Patrick Buckland is the lead programmer responsible for the development of the Live arcade game Duels of the planeswalkers. He recently started a series of articles on the development of the game. His last paper exposes the challenges he and his team had to overcome to produce a convincing/challenging AI that could run on an Xbox 360. It’s very interesting for me to compare their results with what I came up with for Mox, especially since I’m actually in this very process of high-level AI optimizations. I say high-level because I’m not chasing after micro-optimizations. This ain’t about shaving a few milliseconds of the clock. It’s about what assumptions you can make about the game of Magic and what shortcuts you can take to drastically improve AI performance.
First, their approach to AI is exactly the same as mine: let an algorithm explore all the possible futures of the game starting from the current state. This is the very definition of minimax AI. Of course, it’s impossible to examine all the futures so you have to stop looking when far enough in the future. This look-ahead distance is kind of arbitrary and must be tweaked to balance speed and challenge. An AI that can look further ahead in the game will likely be more challenging, but will also take more time to decide on a move. Patrick Buckland suggests that about 3 moves ahead is enough to create a convincing AI. I have yet to experiment on this number in Mox.
Even when cutting off the tree at some depth, I quickly realized that other assumptions have to be made to help the AI cut down on the number of possible paths in the tree of futures.
Here is some points that Patrick Buckland is discussing:
- Optimizations of the engine: When trying out different possibilities, the AI is actually running the game engine. So optimizing the game engine should help improve the AI speed. While I did not put any effort in this, I expect that I can shave off pretty easily about 50% of the computing time, strictly in the engine, mostly by targeting problematic sections.
- Parallelism: This is something I thought about without actually trying it. Although it would require minimal changes in my codebase, I think it would actually be quite easy to do. A 4x improvement on quad cores would definitely be welcome. I’ll keep that one as a dessert 🙂
- Dismissal of pointless actions: I thought about that one, and I didn’t implement it yet, as I want to try to shave off time elsewhere before trying to push the AI too much on a guided rail. I would like to be surprised by the AI. If damaging yourself is actually the way to win, why not? Realistically though, these cases are so rare that it can be worth eliminating those possibilities, so I think I might have to do that someday.
- Dismissal of unecessary actions: This one is actually the one where you can have some of the most important savings, especially when it comes to the stack. The article explains that very well. This is something that I began to implement and I really saw huge improvements.

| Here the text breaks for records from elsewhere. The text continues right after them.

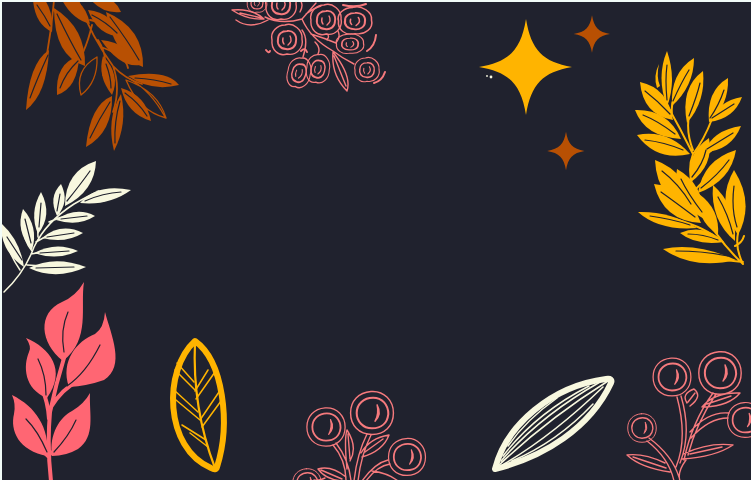
<!DOCTYPE html>
<html lang="en">
<head>
<meta charset="utf-8">
<title>Autumn botanical frame</title>
<style>
:root{--night:#20222e;--edge:#f1fbf8;--rust:#b85003;--gold:#ffb400;--cream:#f8f8df;--coral:#ff6673;--rose:#f67a7d}
html,body{margin:0;background:var(--edge);overflow:hidden}
svg{display:block;width:751px;height:480px}
.ground{fill:var(--night)}
.rust{fill:var(--rust)}
.gold{fill:var(--gold)}
.cream{fill:var(--cream)}
.coral{fill:var(--coral)}
.stem,.berries,.outline{fill:none;stroke-linecap:round;stroke-linejoin:round}
.rust-line{stroke:var(--rust)}
.gold-line{stroke:var(--gold)}
.cream-line{stroke:var(--cream)}
.coral-line{stroke:var(--coral)}
.vein{fill:none;stroke:var(--night);stroke-width:1.2;stroke-linecap:round}
.berries{stroke:var(--rose);stroke-width:1.4}
</style>
</head>
<body>
<svg viewBox="0 0 751 480" role="img" aria-label="Dark card framed with leaves, berries and stars">
<defs>
<clipPath id="card"><rect x="2" y="2" width="749" height="478"/></clipPath>
<path id="star" d="M0-48C5-17 17-5 46 0C17 5 5 17 0 48C-5 17-17 5-47 0C-17-5-5-17 0-48Z"/>
<g id="berry">
<path d="M-1-21C12-22 21-12 21 0C21 13 12 21 0 21C-13 21-21 12-21 0C-21-12-13-20-1-21Z"/>
<path d="M1-15C10-15 16-8 16 1C15 10 9 15 0 15C-9 15-15 8-15 0C-15-9-8-15 1-15Z" stroke-width="2"/>
<path d="M5-8Q10 1 3 8Q7 1 5-8Z" fill="#f67a7d"/>
</g>
<g id="blossom">
<path d="M-2-15C6-18 16-10 15-1C17 8 9 16 0 14C-9 17-16 9-15 0C-17-8-10-15-2-15Z"/>
<path d="M0-9C6-10 10-5 9 1C9 7 4 10-1 9C-7 9-10 4-9-1C-9-6-5-9 0-9Z" stroke-width="1.9"/>
<path d="M3-4Q6 1 1 5M-4-2Q-5 2-3 4"/>
</g>
</defs>
<rect class="ground" x="2" y="2" width="749" height="478"/>
<g clip-path="url(#card)">

<g id="rust-branch">
<g class="stem rust-line" stroke-width="1.8">
<path d="M54 0Q52 26 47 54M54 10Q64 24 72 38M78 0Q91 36 113 66Q125 79 142 84M92 25Q85 55 72 70M98 40Q109 56 103 75M113 66Q121 88 113 112M101 47Q126 56 128 68M90 20Q107 22 120 38"/>
</g>
<g class="rust">
<path d="M49 50Q29 63 26 110Q47 94 49 50Z"/>
<path d="M52 32Q35 24 33 0H45Q54 14 52 32Z"/>
<path d="M54 8Q54 56 85 66Q86 28 54 8Z"/>
<path d="M62 0Q72 19 90 24Q87 8 76 0Z"/>
<path d="M79 56Q55 63 57 95Q78 88 79 56Z"/>
<path d="M88 10Q97 36 123 37Q113 13 88 10Z"/>
<path d="M91 0Q103 14 121 12Q118 4 111 0Z"/>
<path d="M106 12Q114 56 143 67Q144 28 106 12Z"/>
<path d="M101 40Q120 68 140 65Q129 43 101 40Z"/>
<path d="M103 56Q97 76 112 95Q121 75 103 56Z"/>
<path d="M128 76Q151 92 179 85Q166 69 128 76Z"/>
<path d="M112 96Q90 105 86 147Q113 132 112 96Z"/>
<path d="M121 94Q106 119 114 151Q128 124 121 94Z"/>
<path d="M121 88Q127 114 151 121Q146 95 121 88Z"/>
</g>
<g class="outline rust-line" stroke-width="1.3">
<path d="M97 57Q74 70 81 95Q98 82 97 57ZM126 80Q139 111 166 118Q158 91 126 80ZM130 79Q151 91 165 117"/>
</g>
<path class="vein" d="M48 55Q37 79 30 98M57 14Q71 43 81 60M78 61Q66 72 60 88M92 15Q106 22 117 33M110 17Q128 41 139 60M106 64Q111 77 111 88M135 78Q155 79 171 84M110 102Q99 119 90 138M120 101Q114 122 115 143M125 93Q139 103 147 116M37 5Q45 16 50 26"/>
</g>

<g id="blossom-cluster" class="berries">
<use href="#blossom" x="281" y="5"/>
<use href="#blossom" x="287" y="40"/>
<use href="#blossom" x="326" y="20"/>
<use href="#blossom" transform="translate(355 21) scale(1.1 .9)"/>
<use href="#blossom" transform="translate(350 44) scale(.9 .65)"/>
<use href="#blossom" transform="translate(367 70) scale(.8)"/>
<use href="#blossom" transform="translate(299 73) rotate(15) scale(.75 1)"/>
<use href="#blossom" transform="translate(318 69) rotate(10) scale(.75 .95)"/>
<use href="#blossom" transform="translate(257 3) scale(.65)"/>
<path d="M232 10Q247 20 264 19Q252 8 232 10ZM240 13L262 18M236 20Q250 30 268 20M265 17Q281 25 302 19L316 3M302 19Q310 38 333 51Q342 58 354 64M302 30Q309 39 303 57M315 42Q321 48 318 54M333 52Q331 75 347 91Q352 76 333 52ZM334 56L346 86M311 34Q324 38 336 43M300 12Q304 5 300 0M306 14Q314 8 321 6M327 40Q330 36 327 34M338 31Q341 37 336 43"/>
<path d="M376 35Q375 46 367 51M385 72Q382 81 374 83M266 50Q269 54 270 51M343 5Q356 8 366 4M301 51Q305 47 307 52" stroke-width="2"/>
</g>

<g id="stars">
<use class="gold" href="#star" x="526" y="67"/>
<use class="rust" href="#star" transform="translate(592 34) scale(.39)"/>
<use class="rust" href="#star" transform="translate(566 151) scale(.4)"/>
<circle class="cream" cx="491" cy="77" r="1.4"/><circle class="cream" cx="487" cy="76" r=".9"/>
</g>

<g id="gold-branch">
<g class="stem gold-line" stroke-width="2">
<path d="M743 264Q717 240 699 205Q685 174 693 154Q680 128 667 105M693 154Q704 140 712 119M691 164Q710 153 719 144M695 190Q706 178 716 170M693 150Q685 130 690 110M703 217Q680 205 670 188M717 238Q700 225 670 218M743 264Q735 248 738 233M743 262Q715 260 690 250M672 114Q671 104 674 98M735 246Q742 243 744 236"/>
</g>
<g class="gold">
<path d="M657 88Q653 76 659 64Q656 77 660 86Z"/>
<path d="M667 107Q656 77 667 51Q677 80 667 107Z"/>
<path d="M672 106Q670 73 694 58Q694 86 672 106Z"/>
<path d="M687 123Q680 88 703 71Q706 101 687 123Z"/>
<path d="M673 120Q643 115 640 82Q668 88 673 120Z"/>
<path d="M681 139Q645 137 635 110Q668 109 681 139Z"/>
<path d="M690 154Q657 162 637 135Q668 129 690 154Z"/>
<path d="M709 122Q706 91 728 78Q729 106 709 122Z"/>
<path d="M709 122Q718 101 742 97Q734 119 709 122Z"/>
<path d="M704 152Q713 130 741 126Q731 151 704 152Z"/>
<path d="M691 182Q685 154 709 138Q714 165 691 182Z"/>
<path d="M698 193Q703 160 736 150Q731 181 698 193Z"/>
<path d="M694 211Q657 201 655 160Q688 172 694 211Z"/>
<path d="M704 218Q671 199 677 169Q704 184 704 218Z"/>
<path d="M701 223Q663 221 654 184Q687 187 701 223Z"/>
<path d="M697 228Q659 231 638 212Q670 211 697 228Z"/>
<path d="M738 235Q715 203 734 170Q755 203 738 235Z"/>
<path d="M735 241Q710 220 713 185Q737 206 735 241Z"/>
<path d="M718 235Q695 219 699 194Q720 209 718 235Z"/>
<path d="M724 242Q696 246 680 233Q704 223 724 242Z"/>
<path d="M736 260Q693 270 663 249Q696 242 736 260Z"/>
</g>
<path class="vein" d="M667 100Q665 80 667 65M673 101Q681 83 689 70M689 116Q697 96 700 83M670 114Q658 101 645 91M675 134Q658 121 643 115M683 150Q664 142 645 140M710 118Q719 105 724 90M712 118L734 104M707 149L733 133M692 177Q703 164 706 150M701 188Q718 175 729 160M691 204Q679 184 662 171M702 212Q688 194 681 179M695 217Q675 202 661 192M690 225Q672 219 650 216M737 227Q731 209 734 186M733 234Q728 214 718 197M728 256Q703 251 676 251M718 240Q703 234 688 234"/>
</g>

<g id="cream-branch">
<path class="stem cream-line" stroke-width="1.5" d="M4 292Q25 272 34 247Q46 222 74 204Q88 196 99 191M27 265Q44 266 60 267M20 270Q11 257 6 242M31 254Q39 253 46 251M36 242Q47 235 59 233M32 251Q21 237 24 220M38 237Q37 218 42 206M49 222Q59 217 70 215M59 214Q57 204 61 195"/>
<g class="cream">
<path d="M65 206Q65 171 96 161Q95 191 65 206Z"/>
<path d="M80 203Q97 183 131 190Q109 206 80 203Z"/>
<path d="M56 220Q76 206 95 216Q78 227 56 220Z"/>
<path d="M57 216Q48 197 61 184Q70 202 57 216Z"/>
<path d="M38 234Q29 213 41 192Q53 215 38 234Z"/>
<path d="M42 238Q61 222 83 233Q65 244 42 238Z"/>
<path d="M32 250Q15 231 23 209Q39 227 32 250Z"/>
<path d="M34 253Q56 241 78 251Q57 261 34 253Z"/>
<path d="M24 267Q0 251 1 223Q20 240 24 267Z"/>
<path d="M29 268Q54 255 86 267Q56 281 29 268Z"/>
</g>
<path class="vein" d="M67 201Q80 185 90 171M85 201Q103 193 121 192M61 219L87 216M57 211L60 194M39 227L41 203M47 237L74 233M31 243L25 219M40 253L69 251M22 260L7 237M36 268L74 267"/>
</g>

<g id="coral-plant">
<path class="stem coral-line" stroke-width="4" d="M51 481Q47 446 50 412Q56 384 64 358M51 407Q62 389 78 381M49 419Q48 402 42 389M50 454Q60 448 69 439M49 457Q40 449 34 438"/>
<g class="coral">
<path d="M63 361C40 343 37 313 62 302Q76 296 84 282C80 307 91 339 63 361Z"/>
<path d="M47 398C24 389 23 366 29 352Q32 347 26 338C50 348 67 370 47 398Z"/>
<path d="M69 387C60 361 77 341 95 334Q104 328 105 312C111 335 126 366 104 380Q87 386 69 387Z"/>
<path d="M48 456C18 451 10 430 14 414Q16 404 12 395C36 407 49 427 48 456Z"/>
<path d="M52 456C49 434 60 417 72 411Q84 404 90 393C89 415 96 436 78 449Q66 456 52 456Z"/>
</g>
<path class="vein" d="M64 352Q60 330 68 312M46 395Q46 375 38 359M67 386Q86 373 100 345M47 452Q38 431 26 419M54 452Q69 436 76 420"/>
</g>

<g id="gold-leaf" class="outline gold-line">
<path stroke-width="6" d="M195 341C163 370 164 448 211 468Q216 471 217 467C231 423 223 361 195 341Z"/>
<path stroke-width="2.2" d="M195 342Q192 408 215 468"/>
<path stroke-width="1.5" d="M194 382L177 363M195 390L175 370M198 412L174 390M200 420L176 400M206 440L182 425M208 447L190 433M195 391L208 370M196 399L215 372M200 420L219 392M202 427L221 401"/>
</g>

<g id="berry-sprig-center" class="berries">
<use href="#berry" transform="translate(372 413) scale(1.02)"/>
<use href="#berry" transform="translate(326 427) scale(.91)"/>
<use href="#berry" transform="translate(407 457) scale(.88)"/>
<use href="#berry" transform="translate(307 483) scale(.68)"/>
<path d="M346 481Q346 460 333 445M351 481Q349 460 336 443M354 481Q357 454 367 434M358 481Q361 455 371 435M362 481Q375 463 388 460M366 481Q377 466 390 464M347 469Q344 439 347 430Q358 447 350 461M348 434L350 459M361 453Q370 438 389 435Q383 451 362 457M365 452L383 439M346 477Q331 465 318 469Q326 480 343 481M321 470L342 479M372 471Q388 473 398 481M325 478Q319 481 314 480"/>
</g>

<g id="cream-leaf" class="outline cream-line">
<path stroke-width="6" d="M495 469C506 425 552 386 606 379Q613 378 611 383C590 428 544 457 495 469Z"/>
<path stroke-width="1.5" d="M497 467Q546 420 608 381M503 456Q535 414 589 386M501 461Q540 416 600 382M504 464Q552 436 603 387M512 461Q557 442 593 404M508 446Q526 420 557 398"/>
</g>

<g id="berry-sprig-right" class="berries">
<use href="#berry" transform="translate(720 373) scale(1.01)"/>
<use href="#berry" transform="translate(672 377) scale(.9)"/>
<use href="#berry" transform="translate(745 420) scale(.83)"/>
<use href="#berry" transform="translate(642 428) scale(.68)"/>
<path d="M674 481Q669 458 647 441M679 477Q672 455 649 438M676 467Q688 438 677 397M680 463Q692 433 681 396M684 460Q692 422 713 393M688 455Q696 424 716 394M690 432Q708 411 729 413M691 438Q709 418 728 418M687 403Q681 394 694 389Q703 396 690 406M688 402L695 393M702 407Q714 392 740 393Q729 406 705 407M707 404L731 396M683 454Q709 442 733 445Q715 457 682 459M690 454L722 447M665 463Q644 453 627 455Q641 468 670 472M633 457L666 468M680 481Q677 472 686 460"/>
</g>
</g>
</svg>
</body>
</html>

- Suppression of pointless depth: This one is also very important and I implemented it very early. Basically, after a couple of “moves”, you let the spells resolve and then you observe the result. It’s not valuable to try to play other spells on top of an already complex 10 spells stack.
- Pre-sorting of actions: This is important if you plan on cutting off the AI after a fixed period of time, which I don’t do for now. I would like to not have to resort to this.. don’t know if that will hold in complex situations.
The author then goes on to discuss a feature of their engine that allow multiple instances of the AI to run at the same time. He basically describes a transactional model where only the modifications are synchronized between the different instances. Mox features exactly the same kind of transactional model. This same synchronisation mechanism is used to bind the server instance to the different UI client instances. Right now, the Mox AI runs on the main ‘instance’ but I could easily add more ‘client AI’ instances that would synchronize with the main instance on different threads (through various cunning multi-threaded semaphores and witchcraft, as Patrick Buckland says).
It’s not clear from the article whether or not the AI runs ‘while’ playing, thus trying to use the human player thinking time as time for AI computations. Maybe someone who has played the game can answer.
So it looks as I’m not totally off the track with my implementation. This article gave me confidence about the direction I took and some very good ideas about future optimizations 🙂
Edit: by the way, I added a measure of raw AI performance for comparison. I currently compute ~650 “futures” per seconds. In the article, Patrick claims being able to compute “thousands” of them per seconds so I guess I have some work to do on this side too!